  • Restitution - Institutionalized restitution dates back to ancient times. Under the Babylonian Code of Hamumurabi (c. 1750 B.C.) victims were entitled to receive payment for certain property offences. Mosaic law required thieves to repay oxen to victims from whom they had stolen oxen. The Roman law of Twelve Tables (449 B.C.) prescribed repayment schedules for theft of property according to when, and under what circumstances, the thief stole and handed over the property. In the case of violent offences, Middle Eastern codes, such as the Sumerian Code of Urnammu (c. 2050 B.C.) and the Code of Eshnunna (c. 1700 B.C.) required restitution. In the ninth century in Britain, offenders were required to restore peace by making payments to the victim and the victim's family. The main purpose of institutionalized restitution was to prevent retaliatory violence for wrongdoing, providing a more "civilized" means of reparation. Restitution serves to commemorate the gesture of reparation and acknowledgment of wrongdoing. Instead of completely ignoring the harm done to individual victims, restitution acknowledges and attempts to repair the injury they have suffered. Whereas retributive and rehabilitative responses fail to address the harm inflicted on victims, restitution, when sought as an outcome of a restorative process, has as its primary motivation reparation to the victim. Thus, restitution is said to better satisfy a victim's need for vindication, as the offender must personally acknowledge and account for the offense.

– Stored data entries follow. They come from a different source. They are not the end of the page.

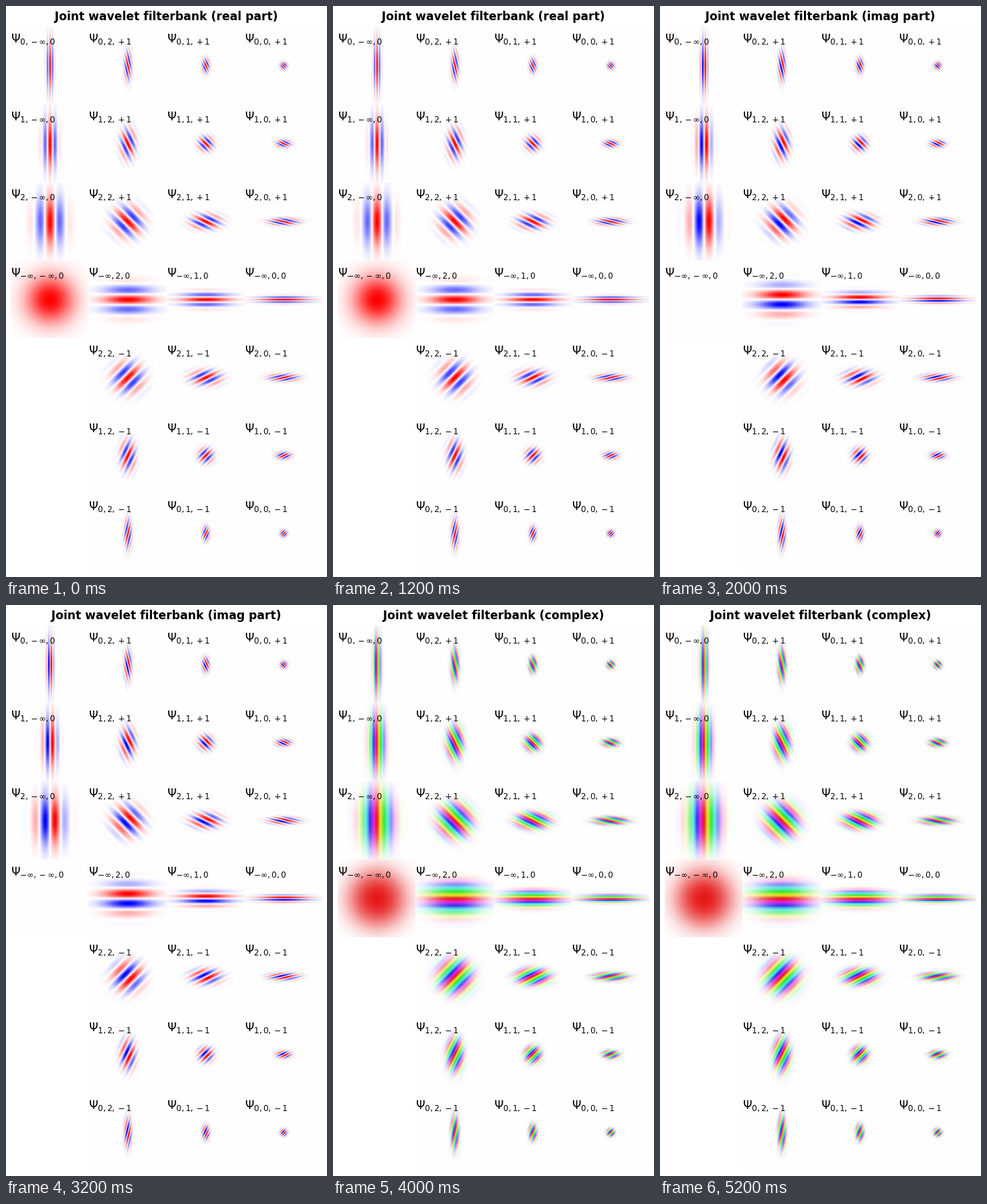
These frames come from a looping animation (475x844 px, 6000 ms). A matplotlib script:

```python
import numpy as np
import matplotlib.pyplot as plt
from matplotlib.animation import FuncAnimation

W, H = 475, 844
LEFT, TOP, CELL = 7.2, 30.2, 115.25
NUDGE = 0.4            # wavelets peak half a sample past the cell centre
PHI_SIGMA = 24.3       # low-pass width in pixels
PSI_RATIO = 0.44       # band-pass width in periods
FONT_PX = 17
PT = 0.72              # points per pixel at 100 dpi

ROW_SCALES = [0, 1, 2, None, 2, 1, 0]
ROW_SPINS = [1, 1, 1, 0, -1, -1, -1]
COL_SCALES = [None, 2, 1, 0]
TITLES = ["real part", "imag part", "complex"]


def wave(t, scale):
    """Morlet wavelet of the given octave, or the Gaussian low-pass."""
    if scale is None:
        return np.exp(-0.5 * (t / PHI_SIGMA) ** 2) + 0j
    period = 8 * 2 ** scale
    sigma = PSI_RATIO * period
    offset = np.exp(-0.5 * (2 * np.pi * PSI_RATIO) ** 2)
    return np.exp(-0.5 * (t / sigma) ** 2) * (np.exp(2j * np.pi * t / period) - offset)


def diverging(v):
    peak = np.abs(v).max() or 1
    return plt.cm.bwr((v / peak + 1) / 2)[..., :3]


def colorize(z):
    """Phase as hue, magnitude as darkness."""
    z = z / np.abs(z).max()
    hue = 6 * ((np.angle(z) / (2 * np.pi)) % 1)
    light = 1 / (1 + np.abs(z))
    chroma = 1.6 * (1 - light)
    ramp = np.stack([np.abs(hue - 3) - 1,
                     2 - np.abs(hue - 2),
                     2 - np.abs(hue - 4)], axis=-1).clip(0, 1)
    rgb = light[..., None] + chroma[..., None] * (ramp - 0.5)
    return np.minimum(rgb, 254 / 255)


def cells():
    for r, (mu, spin) in enumerate(zip(ROW_SCALES, ROW_SPINS)):
        for c, l in enumerate(COL_SCALES):
            if c > 0 or spin >= 0:
                yield LEFT + c * CELL, TOP + r * CELL, mu, l, spin if c else 0


def pixels(start):
    lo, hi = round(start), round(start + CELL)
    offsets = np.arange(lo, hi) + 0.5 - (start + CELL / 2 + NUDGE)
    return slice(lo, hi), offsets


def label(mu, l, spin):
    def name(s):
        return r"-\infty" if s is None else str(s)
    sign = f"{spin:+d}" if spin else "0"
    return rf"$\Psi_{{{name(mu)}, {name(l)}, {sign}}}$"


fig = plt.figure(figsize=(W / 100, H / 100), dpi=100, facecolor="white")
ax = fig.add_axes([0, 0, 1, 1])
ax.axis("off")

pages = np.ones((3, H, W, 3))
for x0, y0, mu, l, spin in cells():
    xs, dx = pixels(x0)
    ys, dy = pixels(y0)
    vertical = wave(dy if spin < 0 else -dy, l)
    z = np.outer(vertical, wave(dx, mu))
    for page, rgb in zip(pages, (diverging(z.real), diverging(z.imag), colorize(z))):
        page[ys, xs] = rgb

image = ax.imshow(pages[0], extent=(0, W, H, 0), interpolation="nearest", aspect="auto")
ax.set_xlim(0, W)
ax.set_ylim(H, 0)

style = dict(family="DejaVu Sans", fontsize=FONT_PX * PT, color="black", va="baseline")
for x0, y0, mu, l, spin in cells():
    ax.text(x0, y0 + 0.205 * CELL, label(mu, l, spin), ha="left", **style)
title = ax.text(237.6, 21, "", ha="center", weight="bold", **style)


def draw(i):
    image.set_data(pages[i])
    title.set_text(f"Joint wavelet filterbank ({TITLES[i]})")
    return image, title


anim = FuncAnimation(fig, draw, frames=3, interval=2000, repeat=True, repeat_delay=0)
plt.show()
```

  • Community service – is defined as action by the offender to make good the loss suffered by the victim. Here, a meaningful distinction may help maintain the reparative purposes of both restitution and community service: restitution repairs the harm to the individual victim; community service repairs the harm to the community. Who the victim is--individual or community--determines the type of reparative sanction. Distinguishing community service from restitution in this way helps prevent community service from being used as a punitive sanction. If we truly accept the proposition that community is responsible for maintaining peace, and society order, then community service becomes important, within a restorative system of justice, to maintaining peace within the relevant community by repairing the harm crime caused it.

    Oprah Explores Restorative Justice on her TV Show

Add a Comment